Corbyn will have some advantages. He will not let Osborne’s deficit fetishism go unchallenged. But that challenge will only work if the alternative policy is solid and simple: I agree with the authors that this must involve balance on the current deficit (although within the context of a flexible rule). What he must not do is provide material for his opponents, which I’m afraid is exactly what Corbyns QE did.
Focusing on the current balance will allow for a large increase in public investment, which again can be spun very simply: Labour, unlike the Conservatives, invests in our future. (It is not afraid to borrow to do so, just like every successful firm.) Corbyn, and the team he selects, may not want to call it spin, but if they do not match their opponent’s ability in this area they will lose.
  • the rich get richer

    Didn’t somebody once say

    “A week is a long time in politics”

  • The policies had nothing to do with how the Conservatives won. It was their team working 80 marginal constituencies as explained in this Conservative Home article: The computers that crashed. And the campaign that didn’t. The story of the Tory stealth operation that outwitted Labour last month.

    Forget policy debates, it is on the ground campaigning that wins elections.

  • chrisjones2

    Yeah it wasn’t Labours economic incompetence or Eds image that did it. It was evil Tory Tactics. The Party is fine. Honest guv. We have no problems. Jez will fix it

  • chrisjones2

    ” it is on the ground campaigning that wins elections.”

    perhaps true in the 1920s where Labour is heading. The 21st Century needs a more sophisticated approach

  • 23×7

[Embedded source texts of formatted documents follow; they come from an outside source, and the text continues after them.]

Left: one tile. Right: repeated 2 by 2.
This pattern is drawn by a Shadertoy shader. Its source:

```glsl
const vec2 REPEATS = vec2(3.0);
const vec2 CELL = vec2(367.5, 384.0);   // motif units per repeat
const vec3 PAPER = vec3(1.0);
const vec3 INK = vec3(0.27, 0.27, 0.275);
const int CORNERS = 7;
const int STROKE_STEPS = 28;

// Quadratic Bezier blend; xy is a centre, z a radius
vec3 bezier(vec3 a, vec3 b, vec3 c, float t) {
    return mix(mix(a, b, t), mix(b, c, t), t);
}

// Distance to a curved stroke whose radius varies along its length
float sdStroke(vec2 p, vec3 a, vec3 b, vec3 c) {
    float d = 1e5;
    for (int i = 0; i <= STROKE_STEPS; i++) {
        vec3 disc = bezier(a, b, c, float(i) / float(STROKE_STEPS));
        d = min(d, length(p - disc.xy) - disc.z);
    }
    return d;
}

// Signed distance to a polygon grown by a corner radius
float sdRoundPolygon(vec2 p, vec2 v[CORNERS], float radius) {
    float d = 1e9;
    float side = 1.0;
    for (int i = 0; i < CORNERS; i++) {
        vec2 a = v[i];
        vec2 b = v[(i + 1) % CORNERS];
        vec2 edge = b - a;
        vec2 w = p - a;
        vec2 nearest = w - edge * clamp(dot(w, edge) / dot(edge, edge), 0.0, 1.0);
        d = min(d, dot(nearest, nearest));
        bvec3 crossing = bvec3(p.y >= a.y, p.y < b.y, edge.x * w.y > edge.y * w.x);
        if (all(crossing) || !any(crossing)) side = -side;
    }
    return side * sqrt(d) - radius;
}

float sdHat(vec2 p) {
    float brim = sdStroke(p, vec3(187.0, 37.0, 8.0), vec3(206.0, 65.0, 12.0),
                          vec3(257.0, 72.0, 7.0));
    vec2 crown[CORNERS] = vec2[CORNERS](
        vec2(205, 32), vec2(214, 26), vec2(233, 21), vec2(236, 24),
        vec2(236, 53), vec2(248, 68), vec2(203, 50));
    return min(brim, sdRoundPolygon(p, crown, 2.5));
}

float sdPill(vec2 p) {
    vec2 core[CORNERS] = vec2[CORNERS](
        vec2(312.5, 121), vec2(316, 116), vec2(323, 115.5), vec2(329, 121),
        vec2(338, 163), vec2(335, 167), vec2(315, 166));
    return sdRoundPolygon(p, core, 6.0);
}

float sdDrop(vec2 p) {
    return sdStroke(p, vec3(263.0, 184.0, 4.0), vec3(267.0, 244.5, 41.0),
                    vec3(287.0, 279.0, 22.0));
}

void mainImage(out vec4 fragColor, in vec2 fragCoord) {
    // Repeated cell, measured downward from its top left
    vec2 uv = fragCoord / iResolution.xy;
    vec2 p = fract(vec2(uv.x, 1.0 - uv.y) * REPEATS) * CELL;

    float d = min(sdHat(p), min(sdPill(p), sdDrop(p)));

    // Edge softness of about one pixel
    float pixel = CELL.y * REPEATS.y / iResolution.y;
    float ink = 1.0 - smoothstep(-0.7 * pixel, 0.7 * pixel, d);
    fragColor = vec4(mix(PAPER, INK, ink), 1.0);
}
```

    If a PR man and a former towel folder can become viewed as being economically competent I think Corbyn shouldn’t have a problem.

  • mickfealty

    Nope. David is right, at least in part. Policies are mood music, not what wins. The increasing complexity of the electorate means representatives/parties need more rather than less presence on the ground. All these joiners are no use unless they are also workers.

    That’s why no one should take the Greens/UKIP surge for granted as they filter into local government.

  • chrisjones2

    I dont dispute that – the question is how much of the ground is physical and how much electronic these days , especially with young voters

  • SeaanUiNeill

    Chris, a bit more explanatory unpacking, please! Just what are you attempting to say with this repeated “the 1920s where Labour is heading” quip? Nationalisation was very much a post war phenomena, and some of what Corbyn is suggesting as policy actually flags serious Conservatism from Disraeli to Heath just as much as Socialism old Labour style.

    So why exactly the “1920s”?

  • MainlandUlsterman

    Wren-Lewis is spot on again. Labour lost it in that period around 2013, when the economic indicators finally started showing signs of recovery. They needed to be right on top of that with a narrative. “Three lost years” wouldn’t have been a bad slogan to drum in. But they didn’t. Instead, they acted as if they had been proven wrong. They lost their nerve.

    They seemed to think they needed another narrative, which they then struggled to find. It had been staring them in the face the whole time: Tory economic incompetence that delayed and stunted the recovery; and all done because of Tory ideology about cutting the state, not because it was an economically sound thing to do.

    Someone in Labour decided they couldn’t challenge the Tories on the economy after 2013 when things were improving. But while GDP was improving overall because the South East was doing well, for most people things were still a struggle. So the calculation that the argument would fall flat was quite wrong. They just needed to make it firmly, consistently, with passion. It should not have been a shock to anyone to hear Ed M refusing to apologise for Labour spending in the election debate. Those Yorkshire gasps were the fruit of 5 years of media brain-washing among some not very inquisitive minds in the audience.

    Of course a lot of the damage was done in 2010 with the “Labour’s mess” nonsense. The public isn’t thick, but it can only decide on what is presented before it. Labour absented the stage on the one main issue of the day: “it’s the economy, stupid.”